[1] Johnny and his father break all the modern government regulations for driving an automobile. There is no publication date on the book. Let’s assume the story was written soon after the invention of the first automobile in 1886, before the driver’s license began to be implemented by the end of the 19th century, or before the age restriction was first introduced in Pennsylvania in 1909.


Caballero, AnneMarie.
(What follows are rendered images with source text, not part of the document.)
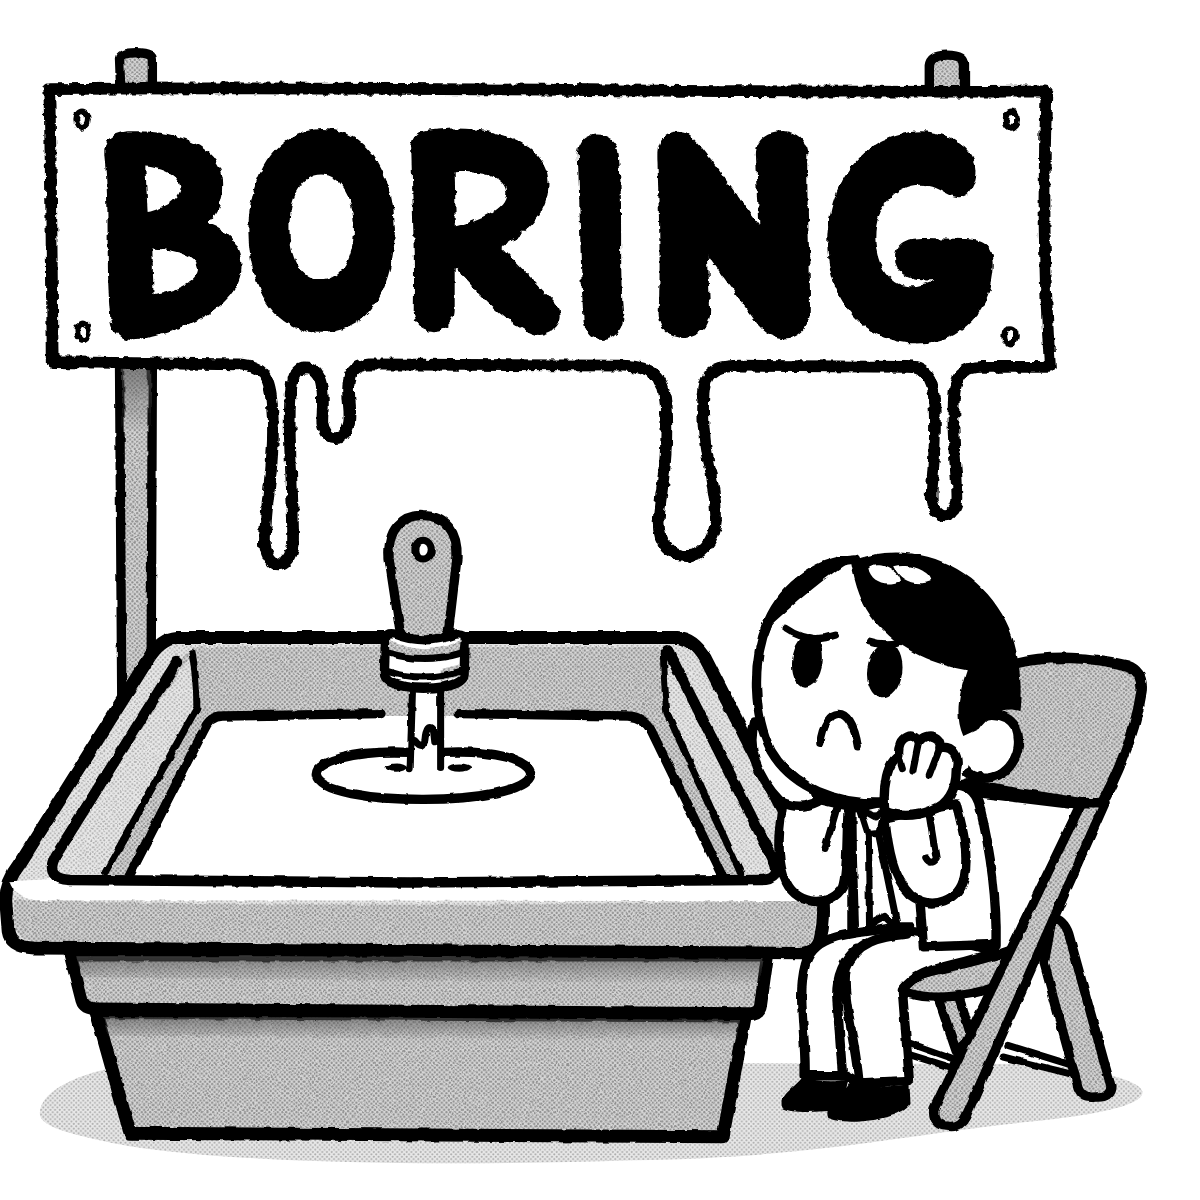
<!DOCTYPE html>
<html lang="en">
<head>
<meta charset="utf-8">
<title>Boring</title>
<style>
:root{--ink:#000;--paper:#fff;--tone-base:#d6d6d6;--tone-dot:#8d8d8d;--light-base:#e9e9e9;--light-dot:#adadad}
*{box-sizing:border-box}
html,body{margin:0;width:1200px;height:1200px;overflow:hidden;background:var(--paper)}
.cartoon{display:block;width:1200px;height:1200px}
.line{fill:none;stroke:var(--ink);stroke-width:8;stroke-linecap:round;stroke-linejoin:round}
.heavy{stroke-width:11}
.thin{stroke-width:6}
.paper{fill:var(--paper)}
.tone{fill:url(#tone)}
.light{fill:url(#light)}
.shade{fill:url(#shade)}
.solid{fill:var(--ink)}
</style>
</head>
<body>
<svg class="cartoon" viewBox="0 0 1024 1024" role="img" aria-label="A bored man on a folding chair stares at a basin under a dripping sign that reads BORING">
<defs>
<pattern id="tone" width="4" height="4" patternUnits="userSpaceOnUse"><rect width="4" height="4" fill="var(--tone-base)"/><circle cx="1" cy="1" r=".95" fill="var(--tone-dot)"/><circle cx="3" cy="3" r=".95" fill="var(--tone-dot)"/></pattern>
<pattern id="light" width="4" height="4" patternUnits="userSpaceOnUse"><rect width="4" height="4" fill="var(--light-base)"/><circle cx="1" cy="1" r=".9" fill="var(--light-dot)"/><circle cx="3" cy="3" r=".9" fill="var(--light-dot)"/></pattern>
<linearGradient id="shade" x1="0" y1="0" x2="0" y2="1"><stop offset="0" stop-color="#555" stop-opacity=".65"/><stop offset="1" stop-color="#555" stop-opacity="0"/></linearGradient>
<filter id="brush-edge" x="-5%" y="-5%" width="110%" height="110%"><feTurbulence type="fractalNoise" baseFrequency=".16" numOctaves="2" seed="4" result="grain"/><feDisplacementMap in="SourceGraphic" in2="grain" scale="5" xChannelSelector="R" yChannelSelector="G"/></filter>
<filter id="pen-edge" x="-5%" y="-5%" width="110%" height="110%"><feTurbulence type="fractalNoise" baseFrequency=".09" numOctaves="2" seed="9" result="grain"/><feDisplacementMap in="SourceGraphic" in2="grain" scale="3" xChannelSelector="R" yChannelSelector="G"/></filter>
<ellipse id="screw" rx="5" ry="7"/>
</defs>

<rect class="paper" width="1024" height="1024"/>

<path id="ground-shadow" class="light" d="M34 950C34 930 70 912 130 906L880 908C935 912 974 922 975 932C975 944 930 952 880 957C760 970 690 988 540 990C360 996 170 992 90 974C52 966 34 960 34 950Z"/>

<g id="sign-posts" filter="url(#pen-edge)">
<path class="line tone" d="M103 76L102 50Q103 45 116 45Q130 45 130 51L130 76M102 310L104 610L129 570L130 310" style="fill:url(#tone)"/>
<path class="line tone" d="M793 78L793 56Q794 47 808 47Q823 47 823 55L823 78" style="fill:url(#tone)"/>
<path class="shade" d="M104 314H129V370H104Z"/>
</g>

<g id="sign" filter="url(#brush-edge)">
<path class="line" style="fill:var(--paper);stroke-width:10" d="M42 76C300 73 650 80 893 78C890 160 891 240 896 313L838 313C821 313 815 320 814 340C812 380 817 405 817 424C817 445 795 445 795 424C795 405 800 380 797 340C796 320 788 313 774 313L630 312C606 312 600 320 600 345C599 390 612 415 611 443C608 485 562 484 562 446C563 420 571 395 568 345C567 320 556 313 532 312L315 311C302 312 297 318 297 333C297 345 299 350 298 360C295 379 277 378 275 360C275 350 277 340 274 327C270 309 252 309 249 327C244 365 251 420 250 464C247 487 229 488 226 464C226 430 236 390 232 345C230 318 222 312 204 311L45 309C44 230 44 150 42 76Z"/>
<g class="line paper" style="stroke-width:5;fill:var(--paper)">
<use href="#screw" x="70" y="102"/><use href="#screw" x="863" y="102"/><use href="#screw" x="71" y="283"/><use href="#screw" x="862" y="287"/>
</g>
<g id="lettering" class="solid" fill-rule="evenodd" role="img" aria-label="BORING">
<path d="M89 132C89 117 98 112 113 112C151 111 185 124 190 151C192 168 187 180 178 190C197 197 207 212 206 230C202 264 157 282 119 290C104 292 94 284 94 270C90 226 94 178 89 132ZM124 142L126 181C140 178 154 170 154 160C153 150 139 143 124 142ZM130 212L131 252C151 248 169 240 169 229C168 218 150 213 130 212Z"/>
<path d="M274 110C314 109 337 150 337 196C336 247 314 284 274 284C234 284 213 247 212 199C211 151 235 111 274 110ZM274 149C256 149 247 170 247 195C247 221 257 239 274 239C292 239 302 220 302 195C302 170 292 149 274 149Z"/>
<path d="M351 130C350 116 356 112 370 111C414 105 467 119 468 155C469 181 449 199 428 211L474 259C485 274 469 293 450 283C427 270 406 248 388 228L388 265C387 289 353 288 353 265C354 220 352 176 351 130ZM388 147L389 193C411 187 433 177 432 164C431 151 412 146 388 147Z"/>
<path d="M493 132C493 109 526 109 528 132C532 174 528 226 532 271C530 295 501 297 498 274C495 226 495 179 493 132Z"/>
<path d="M561 136C560 115 572 109 585 114C597 119 610 142 648 192L645 132C644 107 686 104 689 130C688 178 692 225 691 266C691 291 662 297 646 276L604 218L606 266C606 294 563 297 562 268C564 220 562 180 561 136Z"/>
<path d="M833 150C830 168 820 172 807 165C778 145 746 168 747 204C748 239 773 253 797 239C783 240 769 239 764 224C762 207 773 203 789 203L822 204C841 204 848 211 848 226C847 264 821 294 781 293C735 293 705 253 706 205C707 154 739 113 786 112C814 112 836 131 833 150Z"/>
</g>
</g>

<g id="basin" filter="url(#pen-edge)">
<path class="line heavy" style="fill:url(#tone)" d="M82 864L111 967L617 970L636 867Z"/>
<path class="shade" d="M88 868H632L628 888L92 884Z"/>
<path class="line heavy" style="fill:url(#tone)" d="M60 815L70 854Q72 861 84 861L636 865Q648 866 649 858L655 815Z"/>
<path class="shade" d="M65 816H652L648 840L70 834Z"/>
<path class="line heavy" style="fill:url(#light)" d="M151 544L578 544Q592 545 602 562L699 752Q706 775 700 801Q697 813 684 813L29 809Q9 808 7 795L5 770Q4 754 17 737L126 563Q137 545 151 544Z"/>
<path class="tone" d="M12 768Q350 776 698 768L694 802Q692 808 682 808L30 803Q14 802 12 790Z"/>
<path class="paper" d="M8 752Q12 766 30 768L676 769Q696 769 698 756L660 750Q350 758 45 750Z"/>
<path class="tone" d="M168 552H562L664 735Q668 751 650 751L60 752Q38 752 46 735L155 562Q162 552 168 552Z"/>
<path class="light" d="M166 554L169 608L88 749H56Q40 748 48 734ZM565 555L568 608L634 750H650Q664 748 660 734Z"/>
<path class="paper" d="M190 611L535 611Q550 611 556 624L616 749L110 749L174 623Q179 611 190 611Z"/>
<path class="line" d="M110 748L174 623Q179 611 190 611L325 609M391 609L536 611Q550 612 556 624L616 747"/>
<path class="line thin" d="M164 557Q168 580 168 604L90 744M566 557Q567 585 569 608L632 745"/>
<path class="line heavy" style="stroke-width:9" d="M151 565L47 731Q38 750 60 751L350 753L648 751Q668 751 660 734L570 555"/>
</g>

<g id="paint-brush" filter="url(#pen-edge)">
<path class="line" d="M349 642C302 640 268 650 270 662C275 689 448 689 453 661C452 648 420 640 379 642"/>
<path class="paper" d="M350 585H377V660H350Z"/>
<path class="line thin" d="M352 588L350 656M376 588L376 655M354 632Q362 642 363 628Q365 616 370 624L371 633"/>
<ellipse class="solid" cx="338" cy="655" rx="9" ry="3.5"/><ellipse class="solid" cx="392" cy="655" rx="10" ry="3.5"/>
<path class="line" style="fill:url(#tone)" d="M332 477C330 451 344 439 361 440C380 440 391 454 390 476L383 536Q382 547 362 547Q342 547 341 536Z"/>
<path class="line" style="fill:var(--paper)" d="M329 545Q329 540 336 541Q362 551 389 541Q397 540 397 546L396 576Q395 583 380 586Q350 590 333 582Q328 579 328 574Z"/>
<path class="tone" d="M332 546Q362 562 394 546L393 556Q362 568 332 557ZM376 571L392 567L392 577L376 582Z"/>
<path class="line thin" d="M331 557Q362 567 395 557M331 573Q362 583 395 572"/>
<path class="line thin" d="M340 540Q362 552 384 540"/>
<ellipse class="line thin" style="fill:var(--paper)" cx="361" cy="469" rx="7" ry="8"/>
</g>

<g id="chair" filter="url(#pen-edge)">
<path class="line thin" d="M770 888L818 905M776 900L812 911M860 892L918 910M856 902L916 917"/>
<path class="line" style="fill:url(#tone)" d="M800 850L816 897L829 885L818 850Z"/>
<path class="line" style="fill:url(#tone)" d="M898 783Q908 785 912 797L948 927Q948 937 935 936Q924 938 920 928L891 822Z"/>
<path class="line heavy" style="stroke-width:9;fill:url(#tone)" d="M862 567C895 558 935 561 962 568Q976 573 974 591C969 625 954 660 939 688L832 671Z"/>
<path class="line" style="fill:url(#tone)" d="M766 838C785 828 830 824 864 810L858 838C835 850 797 854 777 848Q765 845 766 838Z"/>
<path class="line" d="M838 677L920 687"/>
<path class="line" style="fill:url(#tone)" d="M923 685L797 946Q795 960 808 961Q819 963 824 953L943 685Z"/>
</g>

<g id="man" filter="url(#pen-edge)">
<path class="line" style="fill:var(--paper)" d="M727 690L818 670Q832 672 836 688Q851 750 850 806L788 811L727 810Z"/>
<path class="line" style="fill:var(--paper)" d="M850 812C810 827 785 824 770 845L776 922L733 924L722 918L687 918C688 885 680 850 687 824C694 795 730 797 760 792L787 796Z"/>
<path class="line" d="M733 924C730 885 718 852 722 827C730 803 752 799 774 797M719 918L714 850Q714 824 731 810"/>
<path class="solid" d="M685 919C698 923 711 924 724 921L718 946C698 950 676 950 668 946C663 936 676 930 685 919ZM726 922Q752 930 776 925L777 942C768 956 721 961 706 954C701 943 719 938 726 922Z"/>
<path class="line thin" d="M727 690L730 790M741 712L742 790M749 708L765 786M742 789L755 782L763 790L778 790"/>
<path class="line thin" style="fill:var(--paper)" d="M734 690L747 697L755 690L751 711L741 712Z"/>
<path class="line" style="fill:var(--paper)" d="M785 768L788 808L848 806"/>
<path class="line" style="fill:var(--paper)" d="M668 686C664 710 662 735 671 753C681 774 710 774 719 757C724 742 722 715 724 688L698 682Z"/>
<path class="line thin" d="M704 724L714 690"/>
<path class="line" style="fill:var(--paper)" d="M644 616C638 635 643 660 666 684Q682 692 698 684L690 650Z"/>

<path class="line" style="fill:var(--paper)" d="M823 622C833 606 858 605 867 621C875 642 860 666 837 664Q828 663 823 656"/>
<path class="paper" d="M655 530C640 565 643 612 657 640C680 680 740 696 781 681L826 656L835 610L835 520L733 477Z"/>
<path class="line" d="M655 532C641 565 643 611 658 641C676 672 715 687 755 685"/>
<path class="line" d="M653 537C665 503 695 479 730 477"/>
<path class="solid" d="M651 540C662 503 694 474 731 475C708 490 681 511 651 540Z"/>
<path class="solid" d="M726 479C775 459 830 480 855 524C869 547 873 580 870 607C858 602 844 609 835 622L822 628C814 610 819 590 825 572C790 566 765 551 747 531C735 516 730 501 726 479Z"/>
<path class="paper" d="M741 485C749 478 767 486 768 496C755 501 743 496 741 485ZM763 484C778 480 794 488 795 496C780 501 768 495 763 484Z"/>
<ellipse class="solid" cx="689" cy="564" rx="13" ry="23" transform="rotate(7 689 564)"/>
<ellipse class="solid" cx="755" cy="572" rx="15" ry="24" transform="rotate(7 755 572)"/>
<path class="line thin" d="M670 536Q690 550 713 542M742 547Q760 553 777 544"/>
<path class="line thin" style="stroke-width:7" d="M700 634C704 603 726 598 732 637"/>

<path class="line" style="fill:var(--paper)" d="M755 698C758 725 762 749 777 764C796 778 819 768 823 748C827 727 821 705 816 686Z"/>
<path class="line thin" d="M793 696L799 733Q794 739 790 732"/>
<path class="line" style="fill:var(--paper)" d="M755 692C753 670 757 651 767 645C765 627 780 624 784 633C791 624 804 628 802 638C813 636 819 645 816 657C816 675 808 687 796 691Q773 700 755 692Z"/>
<path class="line thin" d="M767 646L770 656M784 633L779 658M802 638L793 662"/>
<path class="line" d="M816 670Q829 669 836 662"/>
</g>
</svg>
</body>
</html>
Gendered Topics: Boyhood and Girlhood in a Century of (Cotsen) Children’s Literature, Princeton University, 2023.

Mccabe, Janice, et al. “Gender in Twentieth-Century Children’s Books: Patterns of Disparity in Titles and Central Characters.” Gender & Society, vol. 25, no. 2, 2011, pp. 197-226.

Underwood, Ted, David Bamman, and Sabrina Lee. “The Transformation of Gender in English-Language Fiction.” Journal of Cultural Analytics, vol. 3, no. 2, 2018.


Datasets Curated by AnneMarie Caballero (the exact scope of each dataset is detailed on page 65 of her thesis):

The Cotsen Children’s Literature (CCL) Dataset (1021 items as of July 2023) [URL]

  • The subset of titles as found in A Catalogue of the Cotsen Children’s Library: The Nineteenth Century (416 items) [URL]
  • The subset of titles as found outside A Catalogue of the Cotsen Children’s Library: The Nineteenth Century (605 items) [URL]

Titles as found in Cotsen’s catalog but excluded from the CCL Dataset (123 items) [URL]

GitHub repository of the cleaning script for the CCL Dataset [URL]

(Edited by Andrea Immel)